EXERCISE REQUIREMENTS
Scan the data, and whenever a line contains "bottom", copy it.

EXERCISE DATA
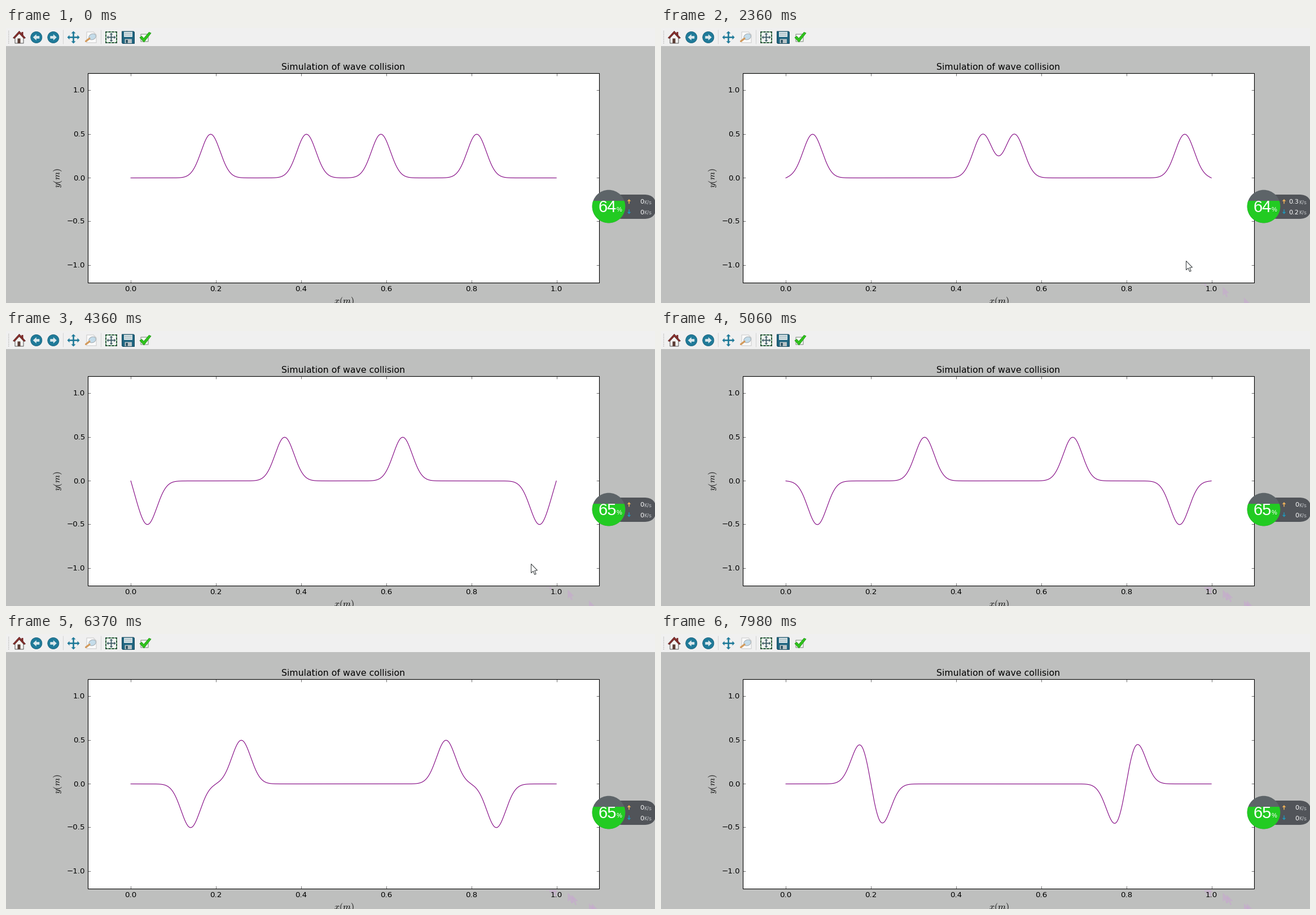
A matplotlib script that plays this animation: 1150x487 px, repeating every 8.06 s.

```python
import numpy as np
import matplotlib.pyplot as plt
from matplotlib.animation import FuncAnimation
from matplotlib.patches import Circle, Ellipse, FancyBboxPatch, Polygon, Rectangle

W, H, DPI = 1150, 487, 100
LOOP, TICK = 8060, 20  # ms
STEPS = 105            # simulation steps in one loop
PT = 72 / DPI          # points per pixel

plt.rcParams["font.family"] = "DejaVu Sans"
plt.rcParams["mathtext.fontset"] = "cm"
plt.rcParams["path.snap"] = False

GREY, BAR, TEAL, INK = "#bebfbe", "#f0f0f0", "#1f7a99", "#2f3436"

fig = plt.figure(figsize=(W / DPI, H / DPI), dpi=DPI, facecolor=GREY)
ax = fig.add_axes([0, 0, 1, 1])
ax.set_xlim(0, W)
ax.set_ylim(H, 0)
ax.axis("off")


def fill(patch, color, edge="none", lw=0, **kw):
    patch.set(facecolor=color, edgecolor=edge, linewidth=lw * PT, **kw)
    return ax.add_patch(patch)


def rect(x, y, w, h, color, edge="none", lw=0):
    return fill(Rectangle((x, y), w, h), color, edge, lw)


def poly(points, color, edge="none", lw=0, **kw):
    return fill(Polygon(points, closed=True), color, edge, lw, **kw)


def line(xs, ys, color, lw, **kw):
    return ax.plot(xs, ys, color=color, lw=lw * PT, **kw)[0]


def label(x, y, s, size, color="black", ha="center", va="baseline", **kw):
    return ax.text(x, y, s, fontsize=size * PT, color=color, ha=ha, va=va, **kw)


# ---- toolbar ----
def home():
    rect(27.5, 7, 3, 6, "#7d2a2a")
    poly([(16, 17), (23.5, 9), (31, 17), (31, 27), (16, 27)], "#f4f4f2", "#555555", 1)
    rect(20.5, 18.5, 5, 8.5, "#5a3c34")
    poly([(12.5, 17.5), (23.5, 5.5), (34.5, 17.5), (32, 18.5), (23.5, 9.7), (15, 18.5)],
         "#8e2f2c", "#4d1a1a", 0.7)


def round_arrow(cx, way):
    fill(Circle((cx, 16.5), 10), TEAL, "#17607a", 0.8)
    pts = [(-6, 0), (0, -5.5), (0, -2.3), (5.5, -2.3), (5.5, 2.3), (0, 2.3), (0, 5.5)]
    poly([(cx + way * x, 16.5 + y) for x, y in pts], "#dbe8ec")


def cross_arrows(cx, cy, r, head, width, color):
    for dx, dy in ((1, 0), (-1, 0), (0, 1), (0, -1)):
        bx, by = cx + dx * (r - head), cy + dy * (r - head)
        line([cx, bx], [cy, by], color, width)
        poly([(cx + dx * r, cy + dy * r), (bx + dy * head, by + dx * head),
              (bx - dy * head, by - dx * head)], color)


def zoom():
    poly([(143, 7), (155, 7), (160, 12), (160, 26), (143, 26)], "#fafafa", "#c9c9c9", 1)
    line([141.5, 148], [23.5, 18.5], "#d39a5c", 3.2, solid_capstyle="round")
    fill(Ellipse((153, 15.5), 13, 10, angle=-25), "#c4dcea", "#a3abb0", 1)


def layout():
    rect(177, 7, 19, 19, "#f4f6f4", "#2c4f3c", 2)
    for k in (180.5, 186.5, 192.5):
        for x, y in ((k, 7), (k, 26), (177, k - 170), (196, k - 170)):
            rect(x - 1, y - 1, 2, 2, "#8fd09a")
    cross_arrows(186.5, 16.5, 8, 3, 1.8, "#3f5d66")


def floppy():
    poly([(205.5, 6), (226, 6), (227.5, 7.5), (227.5, 27.5), (207, 27.5), (205.5, 26)],
         "#1f6580", "#174a5e", 1)
    rect(209, 6.8, 15, 9, "#dfe9ec")
    for y in (9.5, 12.5):
        line([210.5, 222.5], [y, y], "#8aa5ae", 1)
    rect(210.5, 19.5, 12.5, 7.5, "#b9c3c6")
    rect(212.5, 21, 3.2, 5.5, "#1f4a5c")


def check():
    rect(239, 11, 13, 13, "#fbfbfb", "#8a968a", 1.2)
    poly([(237, 17), (240.5, 14.5), (244, 18.5), (253.5, 7.5), (257, 9), (244.5, 25)],
         "#2fc41c", "#1f9a12", 0.8)


def toolbar():
    rect(0, 0, W, 32, BAR)
    for y in range(5, 28, 3):
        rect(4, y, 1.4, 1.4, "#b4b4b4")
    for x in (101.5, 168.5):
        line([x, x], [4, 28], "#d4d4d4", 1)
    home()
    round_arrow(53.8, 1)
    round_arrow(83.8, -1)
    cross_arrows(119.5, 16.5, 11, 4, 2.6, TEAL)
    zoom()
    layout()
    floppy()
    check()


# ---- plot ----
def to_x(v):
    return 221.2 + 754.3 * v


def to_y(v):
    return 265.5 - 154.7 * v


def plot_frame():
    left, right, top, bottom = 145.5, 1051.5, 80.5, 451.5
    rect(left, top, right - left, bottom - top, "white", "black", 1.1)
    for v in np.arange(6) / 5:
        x = round(to_x(v)) + 0.5
        for a, b in ((top, top + 4.5), (bottom, bottom - 4.5)):
            line([x, x], [a, b], "black", 0.56)
        label(to_x(v), 466, f"{v:.1f}", 13.33)
    for v in np.arange(-2, 3) / 2:
        y = int(to_y(v)) + 0.5
        for a, b in ((left, left + 4.5), (right, right - 4.5)):
            line([a, b], [y, y], "black", 0.56)
        label(140, y + 4, f"{v:.1f}".replace("-", "\u2212"), 13.33, ha="right")
    label(598, 73.5, "Simulation of wave collision", 15.7)
    label(599, 488, "$x(m)$", 16)
    label(91.5, 265.5, "$y(m)$", 16, va="center", rotation=90)


# ---- floating monitor ----
def monitor():
    fill(FancyBboxPatch((1070, 295), 82, 43, boxstyle="round,pad=0,rounding_size=21"),
         "#515459")
    fill(Circle((1068, 316), 29.3), "#5d6468")
    a = np.radians(np.linspace(-20, 200, 80))
    poly(np.c_[1068 + 29.3 * np.cos(a), 316 + 29.3 * np.sin(a)], "#22cb22")
    for cy, way, color in ((307, -1, "#f2b45a"), (325.5, 1, "#2196b8")):
        line([1104, 1104], [cy - 3.5 * way, cy + 2 * way], color, 1.5)
        poly([(1104, cy + 4 * way), (1100.7, cy + 0.3 * way), (1107.3, cy + 0.3 * way)], color)
    label(1082, 325, "%", 11, "white", "left", family="Liberation Sans")
    rows = (311, 329.5)
    for y in rows:
        label(1130.5, y, "K/s", 9.3, "#c0c3c6", "left")
    percent = label(1065.5, 326, "", 29, "white", family="Liberation Sans")
    rates = [label(1130.5, y, "", 11.2, "white", "right") for y in rows]
    return percent, rates


# ---- pointer ----
ARROW = np.array([(0, 0), (0, 16), (3.7, 12.6), (6.2, 18.8), (8.7, 17.7),
                  (6.2, 11.8), (11, 11.4)])
ENTER, LEAVE, GLIDE = 7, 61, 3


def glide(a, b, k):
    return np.array(a) + (np.array(b) - a) * k / (GLIDE - 1)


def pointer_at(step):
    """Tip of the pointer, or None while it is off the stage."""
    if step < ENTER or step >= LEAVE + GLIDE:
        return None
    if step < ENTER + GLIDE:
        return glide((1033, 477), (958, 439), step - ENTER)
    if step >= LEAVE:
        return glide((967, 446), (1038, 477), step - LEAVE)
    return np.array((932.5, 407.5) if step < 26 else (930.5, 412.5))


def trail():
    """Faint marks the moving pointer leaves on the grey border."""
    border = Rectangle((0, 452.5), W, 40, transform=ax.transData)
    marks = []
    for start in (ENTER, LEAVE):
        for step in range(start, start + GLIDE):
            m = poly(ARROW + pointer_at(step), "#cba0d6", alpha=0.45)
            m.set_clip_path(border)
            marks.append((step, m))
    return marks


toolbar()
plot_frame()
marks = trail()
percent, rates = monitor()
wave = line([], [], "#800080", 1.1, zorder=3)
pointer = poly(ARROW, "white", INK, 1, zorder=5)

# ---- motion ----
END = 0.9995
X = np.linspace(0, END, 800)


def pulse(c):
    return 0.5 * np.exp(-1000 * (X - c) ** 2)


def string_shape(step):
    """Four travelling pulses, inverted on reflection at both fixed ends."""
    shift = 0.00391 * step + 0.0034 * (1 - np.exp(-step / 3))
    y = np.zeros_like(X)
    for start in (0.3, 0.7):
        for way in (-1, 1):
            c = start + way * (0.1125 + shift)
            y += pulse(c) - pulse(-c) - pulse(2 * END - c)
    return y


def update(i):
    step = min(int((i * TICK + 26) * STEPS / LOOP), STEPS - 1)
    wave.set_data(to_x(X), to_y(string_shape(step)))

    spot = pointer_at(step)
    pointer.set_visible(spot is not None)
    if spot is not None:
        pointer.set_xy(ARROW + spot)
    for left_at, m in marks:
        m.set_visible(step > left_at)

    busy = 15 <= step < 41
    percent.set_text("64" if step < 41 else "65")
    for text, value in zip(rates, ("0.3", "0.2")):
        text.set_text(value if busy else "0")
    return [wave, pointer, percent, *rates]


anim = FuncAnimation(fig, update, frames=LOOP // TICK, interval=TICK,
                     init_func=lambda: update(0), repeat=True, repeat_delay=0,
                     cache_frame_data=False)
plt.show()
```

FINISHED TASK
    left, right, top, bottom = 145.5, 1051.5, 80.5, 451.5
    rect(left, top, right - left, bottom - top, "white", "black", 1.1)
        for a, b in ((top, top + 4.5), (bottom, bottom - 4.5)):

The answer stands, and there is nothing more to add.